Ongoing discussions on improving conditions in the Sacramento-San Joaquin Delta, central to water access and supply considerations in California, inched ahead this month.
The focus was on the voluntary water agreements process as Governor Gavin Newsom penned a commentary highlighting the agreements the same day as two state agencies released a framework for voluntary agreements to improve habitat and flow in the Delta and key watersheds.
The Governor wrote that the framework “will provide the foundation for binding voluntary agreements between government agencies and water users with partnership and oversight from environmental groups.”
In the news release announcing the framework, California Natural Resources Secretary Wade Crowfoot said the framework is “an important milestone, but there is much work ahead to shape it into a legally enforceable program.”

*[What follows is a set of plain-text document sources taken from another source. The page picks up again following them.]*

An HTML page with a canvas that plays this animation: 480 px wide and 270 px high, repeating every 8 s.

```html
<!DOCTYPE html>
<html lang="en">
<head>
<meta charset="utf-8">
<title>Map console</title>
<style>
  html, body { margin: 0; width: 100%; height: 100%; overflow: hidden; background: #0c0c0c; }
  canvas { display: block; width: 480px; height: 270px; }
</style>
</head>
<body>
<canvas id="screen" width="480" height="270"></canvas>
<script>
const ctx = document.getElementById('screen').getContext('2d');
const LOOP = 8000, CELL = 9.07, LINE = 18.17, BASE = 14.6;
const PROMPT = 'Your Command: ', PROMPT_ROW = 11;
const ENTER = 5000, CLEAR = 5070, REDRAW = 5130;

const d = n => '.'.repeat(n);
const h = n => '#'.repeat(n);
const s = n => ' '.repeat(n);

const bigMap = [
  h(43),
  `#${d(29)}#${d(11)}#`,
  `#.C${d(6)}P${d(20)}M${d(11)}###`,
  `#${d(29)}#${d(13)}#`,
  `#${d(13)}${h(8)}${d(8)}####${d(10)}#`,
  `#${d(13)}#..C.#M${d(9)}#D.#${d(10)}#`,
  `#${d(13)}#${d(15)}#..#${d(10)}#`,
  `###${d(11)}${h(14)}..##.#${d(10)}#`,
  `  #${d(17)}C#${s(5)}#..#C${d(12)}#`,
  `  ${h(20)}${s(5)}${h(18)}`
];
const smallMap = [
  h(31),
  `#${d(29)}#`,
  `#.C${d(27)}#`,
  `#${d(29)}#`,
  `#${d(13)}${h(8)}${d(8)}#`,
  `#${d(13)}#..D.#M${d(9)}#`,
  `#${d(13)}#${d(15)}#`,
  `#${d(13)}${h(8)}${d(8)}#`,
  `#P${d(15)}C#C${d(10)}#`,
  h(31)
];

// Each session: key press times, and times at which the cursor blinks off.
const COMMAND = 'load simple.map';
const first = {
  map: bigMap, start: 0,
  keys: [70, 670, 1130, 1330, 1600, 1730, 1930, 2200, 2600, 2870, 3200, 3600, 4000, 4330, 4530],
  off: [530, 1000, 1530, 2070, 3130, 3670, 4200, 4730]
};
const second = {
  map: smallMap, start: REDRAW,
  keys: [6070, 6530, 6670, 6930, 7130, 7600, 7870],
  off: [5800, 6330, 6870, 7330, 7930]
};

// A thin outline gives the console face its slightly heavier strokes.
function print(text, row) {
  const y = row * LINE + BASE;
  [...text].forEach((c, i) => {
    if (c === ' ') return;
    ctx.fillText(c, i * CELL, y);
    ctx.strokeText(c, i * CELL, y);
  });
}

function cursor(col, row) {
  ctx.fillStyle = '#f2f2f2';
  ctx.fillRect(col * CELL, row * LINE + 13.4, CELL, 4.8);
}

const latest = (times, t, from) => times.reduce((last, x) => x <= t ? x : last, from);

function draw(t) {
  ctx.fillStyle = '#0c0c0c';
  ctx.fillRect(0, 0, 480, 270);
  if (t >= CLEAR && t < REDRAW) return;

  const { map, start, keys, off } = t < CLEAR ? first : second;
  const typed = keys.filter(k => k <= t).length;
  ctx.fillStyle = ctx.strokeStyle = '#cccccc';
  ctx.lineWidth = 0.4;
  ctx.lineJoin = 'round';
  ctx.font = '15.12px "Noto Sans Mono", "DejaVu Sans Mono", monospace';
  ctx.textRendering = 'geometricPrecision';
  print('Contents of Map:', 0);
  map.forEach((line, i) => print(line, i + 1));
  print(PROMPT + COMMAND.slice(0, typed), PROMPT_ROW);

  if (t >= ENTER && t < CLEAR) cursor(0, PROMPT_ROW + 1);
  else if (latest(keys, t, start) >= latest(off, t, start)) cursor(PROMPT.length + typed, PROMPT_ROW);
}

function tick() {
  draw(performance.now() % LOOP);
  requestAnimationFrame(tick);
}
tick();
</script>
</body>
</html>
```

The State Water Resources Control Board is obligated by federal and state water law to protect beneficial uses, including fish and wildlife, in the Bay-Delta watershed.
The voluntary agreements framework is outlined in a fact sheet and PowerPoint on the California Natural Resources Agency website:
• The 15-year program aims to “improve environmental conditions, in an adaptive way.”
• The framework generates more than $5 billion in new funding for environmental improvements and science, with $2.34 billion (44%) coming from water users, $2.22 billion (42%) from state government, and $740 million (14%) from the federal government.
• More than 60,000 acres of new and restored habitat will be created, ranging from targeted improvements in tributaries to “large landscape-level restoration” in the Sacramento Valley.
• Up to 900,000 acre-feet of new water flows is to be provided for the environment above existing conditions in dry, below normal and above-normal water years, and several hundred acre-feet in critical and wet years to help recover fish populations.
• A key goal is to double the California salmon populations by 2050.
• Projected allocations of the new funding include $285 million (5%) for a “collaborative science” program to augment existing monitoring; $456 million (9%) for voluntary paid fallowing of land; $1.204 billion (23%) for water purchases; $1.632 billion (31%) for new water projects and programs; and $1.684 billion (32%) to expand and improve habitat.
The Resources Agency and the California Environmental Protection Agency (Cal/EPA) will be working with water users and other participants “in coming weeks and months” to refine the framework into a legally enforceable program, according to the news release.
The refined framework will serve as the basis for developing legally enforceable voluntary agreements that will go through a third-party scientific review, environmental review and public approval process at the State Water Board.
Agreements approved by the State Water Board could be implemented right away, according to the fact sheet.
The California Chamber of Commerce supports the voluntary agreements process as a viable means of meeting environmental objectives of the Bay-Delta Water Quality Control Plan.
Stakeholders are working with regulators and environmentalists to improve conditions for fish and wildlife on the San Joaquin River and its tributaries. They are voluntarily reducing their water draw at certain times of the year, modifying some business practices to use less water, and contributing to conservation habitats in the Delta.
A voluntary process to achieve environmental goals is preferable to mandatory restrictions.